Instead of going all out, this year I did the TVR as part of my last long track run pacing session before the Dawn to Dusk to Dawn 24 hour run. My friend Dennis ran step for step with me except for a one-lap bathroom break. I was targeting 100M-world record pace (8:16), but we were a little faster than the target pace. Perhaps the excitement of the Titus van Rijn had us a little too fired up! No cherry soda for us at the end as we had several more miles to do, but I did indulge in a pack of cherry blossom Honey Stingers mid run.
Ten days later, I spent a full 24 hours running around the track. Anyone interested in how that went can find my report here: http://theturtlepath.blogspot.com/2016/05/91-of-perfect-race.html. Unfortunately, I was too wrecked after that run to take a more focused stab at the TVR before the deadline!

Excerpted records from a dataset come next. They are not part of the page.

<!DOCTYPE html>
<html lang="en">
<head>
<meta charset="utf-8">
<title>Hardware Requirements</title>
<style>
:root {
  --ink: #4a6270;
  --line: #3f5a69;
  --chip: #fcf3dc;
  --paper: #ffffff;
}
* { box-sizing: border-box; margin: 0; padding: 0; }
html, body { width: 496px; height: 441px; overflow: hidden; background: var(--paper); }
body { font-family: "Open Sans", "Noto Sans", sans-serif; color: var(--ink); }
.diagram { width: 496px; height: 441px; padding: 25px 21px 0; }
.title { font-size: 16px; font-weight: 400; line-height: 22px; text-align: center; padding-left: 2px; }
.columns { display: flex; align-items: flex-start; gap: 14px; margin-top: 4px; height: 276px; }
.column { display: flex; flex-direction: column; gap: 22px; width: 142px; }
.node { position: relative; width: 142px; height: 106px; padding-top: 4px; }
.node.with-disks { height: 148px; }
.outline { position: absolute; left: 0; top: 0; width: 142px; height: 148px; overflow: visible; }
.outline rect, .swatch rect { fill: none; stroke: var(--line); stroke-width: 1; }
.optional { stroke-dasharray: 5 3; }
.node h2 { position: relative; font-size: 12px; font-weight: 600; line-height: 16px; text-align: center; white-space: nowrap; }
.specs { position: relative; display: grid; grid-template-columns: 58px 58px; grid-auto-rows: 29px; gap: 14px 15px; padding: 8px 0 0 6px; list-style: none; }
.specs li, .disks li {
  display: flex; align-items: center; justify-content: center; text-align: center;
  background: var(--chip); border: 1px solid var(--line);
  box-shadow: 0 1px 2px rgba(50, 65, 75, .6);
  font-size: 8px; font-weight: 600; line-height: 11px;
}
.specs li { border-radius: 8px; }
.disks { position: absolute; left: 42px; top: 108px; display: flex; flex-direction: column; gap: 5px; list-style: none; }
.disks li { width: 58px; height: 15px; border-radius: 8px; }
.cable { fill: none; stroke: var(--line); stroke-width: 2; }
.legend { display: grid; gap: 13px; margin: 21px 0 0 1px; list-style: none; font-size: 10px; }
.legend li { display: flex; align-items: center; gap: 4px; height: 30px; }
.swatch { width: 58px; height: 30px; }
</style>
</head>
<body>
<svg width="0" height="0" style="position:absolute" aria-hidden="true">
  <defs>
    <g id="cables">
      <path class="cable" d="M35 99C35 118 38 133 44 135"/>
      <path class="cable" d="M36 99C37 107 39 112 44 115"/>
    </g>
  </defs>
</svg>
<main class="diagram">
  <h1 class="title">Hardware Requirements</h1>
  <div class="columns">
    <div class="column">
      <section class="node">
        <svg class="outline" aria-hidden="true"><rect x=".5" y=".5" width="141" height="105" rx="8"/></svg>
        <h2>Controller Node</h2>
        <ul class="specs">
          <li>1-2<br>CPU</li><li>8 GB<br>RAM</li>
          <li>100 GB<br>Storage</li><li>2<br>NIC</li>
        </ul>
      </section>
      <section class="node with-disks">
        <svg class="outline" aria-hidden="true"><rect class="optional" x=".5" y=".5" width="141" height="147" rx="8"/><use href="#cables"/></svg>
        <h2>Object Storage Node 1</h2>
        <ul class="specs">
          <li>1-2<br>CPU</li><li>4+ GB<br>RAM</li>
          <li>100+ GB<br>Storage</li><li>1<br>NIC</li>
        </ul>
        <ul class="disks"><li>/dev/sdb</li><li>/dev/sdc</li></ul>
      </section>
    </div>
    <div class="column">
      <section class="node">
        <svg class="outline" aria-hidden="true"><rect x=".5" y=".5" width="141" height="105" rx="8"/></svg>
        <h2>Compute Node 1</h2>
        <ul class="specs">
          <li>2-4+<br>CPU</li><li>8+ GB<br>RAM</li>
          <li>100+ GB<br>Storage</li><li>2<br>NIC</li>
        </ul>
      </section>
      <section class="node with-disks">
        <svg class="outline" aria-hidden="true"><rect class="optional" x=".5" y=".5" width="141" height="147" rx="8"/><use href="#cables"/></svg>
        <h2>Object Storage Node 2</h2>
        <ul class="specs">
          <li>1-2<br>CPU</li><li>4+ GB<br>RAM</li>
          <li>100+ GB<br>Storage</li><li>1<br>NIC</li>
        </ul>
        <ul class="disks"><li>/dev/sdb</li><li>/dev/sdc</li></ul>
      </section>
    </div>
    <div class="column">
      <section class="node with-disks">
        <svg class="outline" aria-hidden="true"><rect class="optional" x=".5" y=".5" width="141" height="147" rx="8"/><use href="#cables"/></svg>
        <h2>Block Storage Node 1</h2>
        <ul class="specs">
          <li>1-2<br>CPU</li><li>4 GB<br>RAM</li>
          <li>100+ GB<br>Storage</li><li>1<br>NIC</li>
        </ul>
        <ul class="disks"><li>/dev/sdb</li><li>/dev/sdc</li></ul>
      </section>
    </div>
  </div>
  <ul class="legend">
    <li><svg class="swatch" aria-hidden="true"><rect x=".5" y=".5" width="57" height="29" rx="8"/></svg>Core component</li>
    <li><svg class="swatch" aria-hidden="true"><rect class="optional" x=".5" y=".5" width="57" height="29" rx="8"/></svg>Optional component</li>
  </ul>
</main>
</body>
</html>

From the Woodland track in Seattle, Katie Galdabini reports:
I feel lucky to have had such a perfect day today to run—It was clear and cool in the low 60s, with just a little bit of sun coming in towards the last few laps. It was pretty quiet and empty on the track when I was there, except for a couple of people kicking a soccer ball around on the infield. I really loved having this hour all to myself (pretty rare these days!), just enjoying the quiet of the morning and being outside. This event is one of my favorite yearly traditions and I’m so glad you keep this going! The Thomas Kemper Black Cherry soda was great, much better than whatever brand I had last year.
From the Claremont High School track, in CA, Andy Lee Roth reports:
Inspiration comes in many forms. I had all but decided not to run TVR this year. Then I got a text from my father, letting me know that he and my mother had completed their Titus hour. Adding their results to this year’s tally made me realize that, as long as I was healthy, I had no good reason not to go the track.
Liz and I enjoyed a cool, overcast morning. I set off to Erykah Badu singing “The Healer,” had my usual mental low patch around 20-25 minutes, and finished to Mogwai’s mighty “Wizard Motor.” Along the way I thought about Dainin Katagiri’s teaching, “Whether we like it or not, time is constantly freeing us from our small territory.” Across this hour, not to mention eighteen years of Titus, I have found this to be true. Our post-run cherry “soda” was a homebrew of fizzy water and cherry juice that was truly delicious after the challenging effort.